Holgate took a brutal blow from Sandy. At least a dozen homes were washed away and another 500 sustained serious damage. It looked like a bomb went off here right after the storm.
"Everything was knocked out from beneath the house, all the heating systems, garages, cars, everything was knocked out," explained contractor Frank Maugeri.
At the LBI Trailer Park 175 trailers had been toppled like dominos and destroyed. The owner decided to close the park, which had been there for decades and is now an empty lot. Pat and Sue Foley used to live there but had to relocate after Sandy.
Pat says, "We were 15 years here in LBI Trailer Park along with many others what were here. Little stabs or remorse or remembrance will come up and especially driving by your old house site."
Sue tells us, "I think the mourning process isn't over for anybody yet, and it goes away, comes back, goes away, comes back. So you just have to deal with it as it comes."
Emil Clemente owns a beachfront house that he raised 5 feet after the storm. He says the contractor had to move the house three times and still didn't get it right.
"When they put the house back on the pile, I'm 18 inches too close to the road," Emil explained. "They moved my house forward so I don't have the proper setback now and they refuse to come back."
Sandy destroyed whatever dunes there were in Holgate. Long Beach Township is using eminent domain to secure property easements so the Army Corps of Engineers can begin a badly needed $150 million beach replenishment.
Mayor Joe Mancini tells Action News, "Whenever we get a good blow out tide we put the dozers out there and we push the sand up. The dunes actually look pretty good now. Obviously they would never survive another Sandy, but they'll survive a 3 day Nor'easter."

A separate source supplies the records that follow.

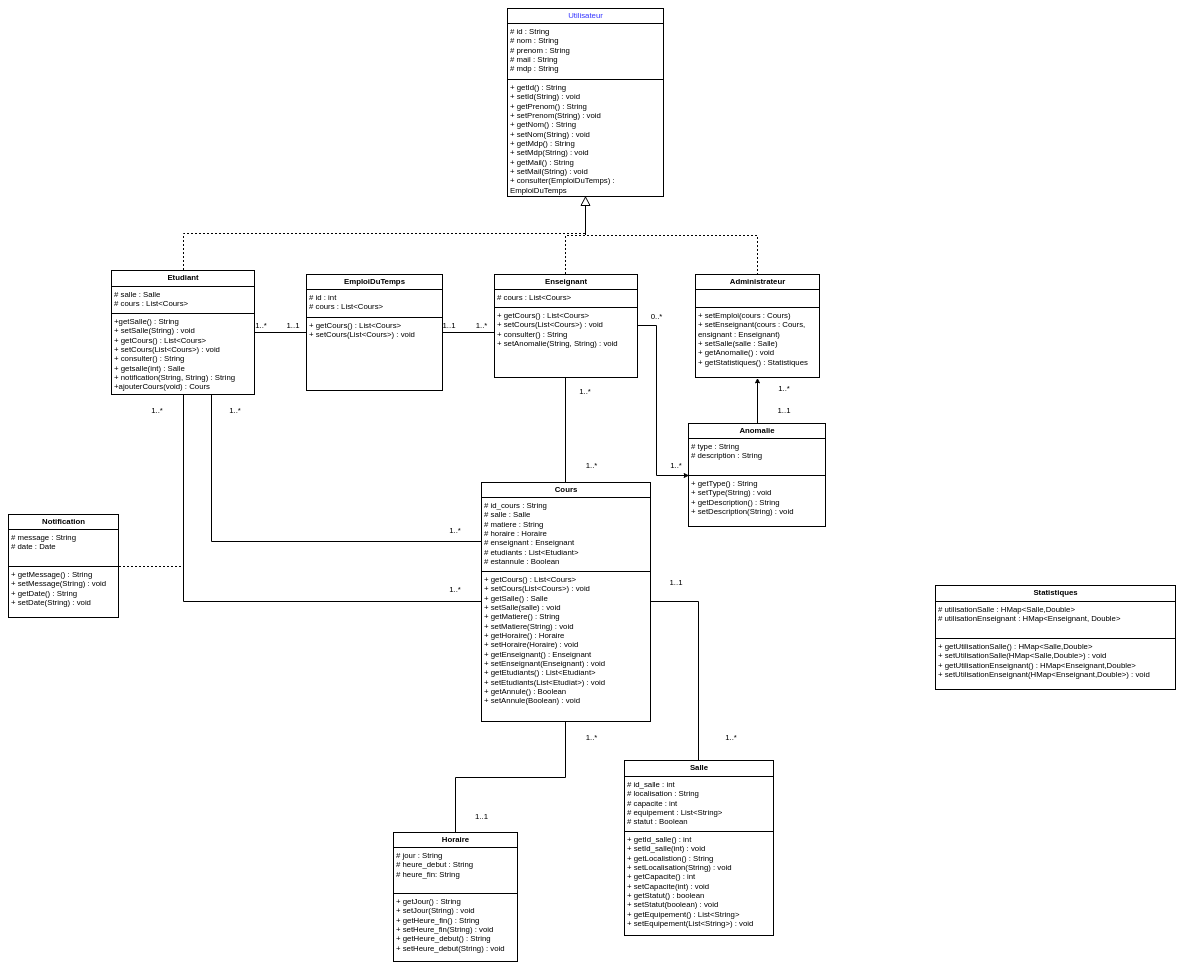
<!DOCTYPE html>
<html lang="fr">
<head>
<meta charset="utf-8">
<title>Diagramme de classes</title>
<style>
:root { --paper: #fff; --ink: #000; --link: #3333ff; }
* { box-sizing: border-box; margin: 0; padding: 0; }
html, body { width: 1184px; height: 970px; overflow: hidden; background: var(--paper); }
.diagram { position: relative; width: 1184px; height: 970px; overflow: hidden; color: var(--ink); font: 7.8px/9.35px "Liberation Sans", Arial, sans-serif; }
.class { position: absolute; display: grid; grid-template-rows: var(--head, 14px) var(--attrs) 1fr; border: 1px solid var(--ink); background: var(--paper); }
.class h2 { font-size: inherit; line-height: 13px; text-align: center; }
.class ul { border-top: 1px solid var(--ink); padding: 3px 0 0 2px; list-style: none; white-space: nowrap; }
.utilisateur { left: 507px; top: 8px; width: 157px; height: 189px; --attrs: 56px; }
.utilisateur h2 { color: var(--link); font-weight: 400; }
.etudiant { left: 111px; top: 270px; width: 144px; height: 125px; --head: 15px; --attrs: 27px; }
.emploi { left: 306px; top: 274px; width: 137px; height: 117px; --attrs: 28px; }
.enseignant { left: 494px; top: 274px; width: 144px; height: 104px; --attrs: 18px; }
.administrateur { left: 695px; top: 274px; width: 125px; height: 104px; --attrs: 18px; }
.anomalie { left: 688px; top: 423px; width: 138px; height: 104px; --attrs: 37px; }
.cours { left: 481px; top: 482px; width: 170px; height: 240px; --attrs: 74px; }
.notification { left: 8px; top: 514px; width: 111px; height: 104px; --attrs: 37px; }
.statistiques { left: 935px; top: 585px; width: 241px; height: 105px; --head: 15px; --attrs: 37px; }
.salle { left: 624px; top: 760px; width: 150px; height: 176px; --head: 15px; --attrs: 55px; }
.horaire { left: 393px; top: 832px; width: 125px; height: 130px; --attrs: 46px; }
.links { position: absolute; left: 0; top: 0; fill: none; stroke: var(--ink); stroke-width: 1; }
.dashed { stroke-dasharray: 2 2; }
.tip { fill: var(--ink); }
.hollow { fill: var(--paper); }
.multiplicity { fill: var(--ink); stroke: none; text-anchor: middle; }
</style>
</head>
<body>
<main class="diagram">
<section class="class utilisateur">
<h2>Utilisateur</h2>
<ul><li># id : String<li># nom : String<li># prenom : String<li># mail : String<li># mdp : String</ul>
<ul><li>+ getId() : String<li>+ setId(String) : void<li>+ getPrenom() : String<li>+ setPrenom(String) : void<li>+ getNom() : String<li>+ setNom(String) : void<li>+ getMdp() : String<li>+ setMdp(String) : void<li>+ getMail() : String<li>+ setMail(String) : void<li>+ consulter(EmploiDuTemps) :<br>EmploiDuTemps</ul>
</section>
<section class="class etudiant">
<h2>Etudiant</h2>
<ul><li># salle : Salle<li># cours : List&lt;Cours&gt;</ul>
<ul><li>+getSalle() : String<li>+ setSalle(String) : void<li>+ getCours() : List&lt;Cours&gt;<li>+ setCours(List&lt;Cours&gt;) : void<li>+ consulter() : String<li>+ getsalle(int) : Salle<li>+ notification(String, String) : String<li>+ajouterCours(void) : Cours</ul>
</section>
<section class="class emploi">
<h2>EmploiDuTemps</h2>
<ul><li># id : int<li># cours : List&lt;Cours&gt;</ul>
<ul><li>+ getCours() : List&lt;Cours&gt;<li>+ setCours(List&lt;Cours&gt;) : void</ul>
</section>
<section class="class enseignant">
<h2>Enseignant</h2>
<ul><li># cours : List&lt;Cours&gt;</ul>
<ul><li>+ getCours() : List&lt;Cours&gt;<li>+ setCours(List&lt;Cours&gt;) : void<li>+ consulter() : String<li>+ setAnomalie(String, String) : void</ul>
</section>
<section class="class administrateur">
<h2>Administrateur</h2>
<ul></ul>
<ul><li>+ setEmploi(cours : Cours)<li>+ setEnseignant(cours : Cours,<br>ensignant : Enseignant)<li>+ setSalle(salle : Salle)<li>+ getAnomalie() : void<li>+ getStatistiques() : Statistiques</ul>
</section>
<section class="class anomalie">
<h2>Anomalie</h2>
<ul><li># type : String<li># description : String</ul>
<ul><li>+ getType() : String<li>+ setType(String) : void<li>+ getDescription() : String<li>+ setDescription(String) : void</ul>
</section>
<section class="class cours">
<h2>Cours</h2>
<ul><li># id_cours : String<li># salle : Salle<li># matiere : String<li># horaire : Horaire<li># enseignant : Enseignant<li># etudiants : List&lt;Etudiant&gt;<li># estannule : Boolean</ul>
<ul><li>+ getCours() : List&lt;Cours&gt;<li>+ setCours(List&lt;Cours&gt;) : void<li>+ getSalle() : Salle<li>+ setSalle(salle) : void<li>+ getMatiere() : String<li>+ setMatiere(String) : void<li>+ getHoraire() : Horaire<li>+ setHoraire(Horaire) : void<li>+ getEnseignant() : Enseignant<li>+ setEnseignant(Enseignant) : void<li>+ getEtudiants() : List&lt;Etudiant&gt;<li>+ setEtudiants(List&lt;Etudiat&gt;) : void<li>+ getAnnule() : Boolean<li>+ setAnnule(Boolean) : void</ul>
</section>
<section class="class notification">
<h2>Notification</h2>
<ul><li># message : String<li># date : Date</ul>
<ul><li>+ getMessage() : String<li>+ setMessage(String) : void<li>+ getDate() : String<li>+ setDate(String) : void</ul>
</section>
<section class="class statistiques">
<h2>Statistiques</h2>
<ul><li># utilisationSalle : HMap&lt;Salle,Double&gt;<li># utilisationEnseignant : HMap&lt;Enseignant, Double&gt;</ul>
<ul><li>+ getUtilisationSalle() : HMap&lt;Salle,Double&gt;<li>+ setUtilisationSalle(HMap&lt;Salle,Double&gt;) : void<li>+ getUtilisationEnseignant() : HMap&lt;Enseignant,Double&gt;<li>+ setUtilisationEnseignant(HMap&lt;Enseignant,Double&gt;) : void</ul>
</section>
<section class="class salle">
<h2>Salle</h2>
<ul><li># id_salle : int<li># localisation : String<li># capacite : int<li># equipement : List&lt;String&gt;<li># statut : Boolean</ul>
<ul><li>+ getId_salle() : int<li>+ setId_salle(int) : void<li>+ getLocalistion() : String<li>+ setLocalisation(String) : void<li>+ getCapacite() : int<li>+ setCapacite(int) : void<li>+ getStatut() : boolean<li>+ setStatut(boolean) : void<li>+ getEquipement() : List&lt;String&gt;<li>+ setEquipement(List&lt;String&gt;) : void</ul>
</section>
<section class="class horaire">
<h2>Horaire</h2>
<ul><li># jour : String<li># heure_debut : String<li># heure_fin: String</ul>
<ul><li>+ getJour() : String<li>+ setJour(String) : void<li>+ getHeure_fin() : String<li>+ setHeure_fin(String) : void<li>+ getHeure_debut() : String<li>+ setHeure_debut(String) : void</ul>
</section>
<svg class="links" width="1184" height="970" viewBox="0 0 1184 970">
<g class="dashed">
<path d="M183.5 270V233.5H585"/>
<path d="M565.5 274V235.5H757.5V274"/>
<path d="M119 566.5H183"/>
</g>
<path d="M585.5 206V235"/>
<polygon class="hollow" points="585.5,197 590,205.5 581,205.5"/>
<path d="M255 332.5H306M443 332.5H494"/>
<path d="M565.5 378V482"/>
<path d="M638 325.5H656.5V475.5H685"/>
<polygon class="tip" points="688,475.5 684,473.5 685,475.5 684,477.5"/>
<path d="M757.5 423V382"/>
<polygon class="tip" points="757.5,379 755.5,383 757.5,382 759.5,383"/>
<path d="M211.5 395V541.5H481"/>
<path d="M183.5 395V601.5H481"/>
<path d="M651 601.5H698.5V760"/>
<path d="M565.5 722V777.5H455.5V832"/>
<g class="multiplicity">
<text x="261" y="328">1..*</text>
<text x="293" y="328">1..1</text>
<text x="449" y="328">1..1</text>
<text x="481.5" y="328">1..*</text>
<text x="656.5" y="319">0..*</text>
<text x="585" y="394">1..*</text>
<text x="591.5" y="468">1..*</text>
<text x="676" y="468">1..*</text>
<text x="784" y="391">1..*</text>
<text x="784" y="413">1..1</text>
<text x="157" y="413">1..*</text>
<text x="235" y="413">1..*</text>
<text x="455" y="533">1..*</text>
<text x="455" y="592">1..*</text>
<text x="676" y="585">1..1</text>
<text x="591.5" y="740">1..*</text>
<text x="731" y="740">1..*</text>
<text x="481.5" y="819">1..1</text>
</g>
</svg>
</main>
</body>
</html>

The 3 feet of sand that filled the streets a year ago is gone. Most of the ruined homes have been demolished. Those who can are rebuilding and there's hope that Holgate will be what it once was.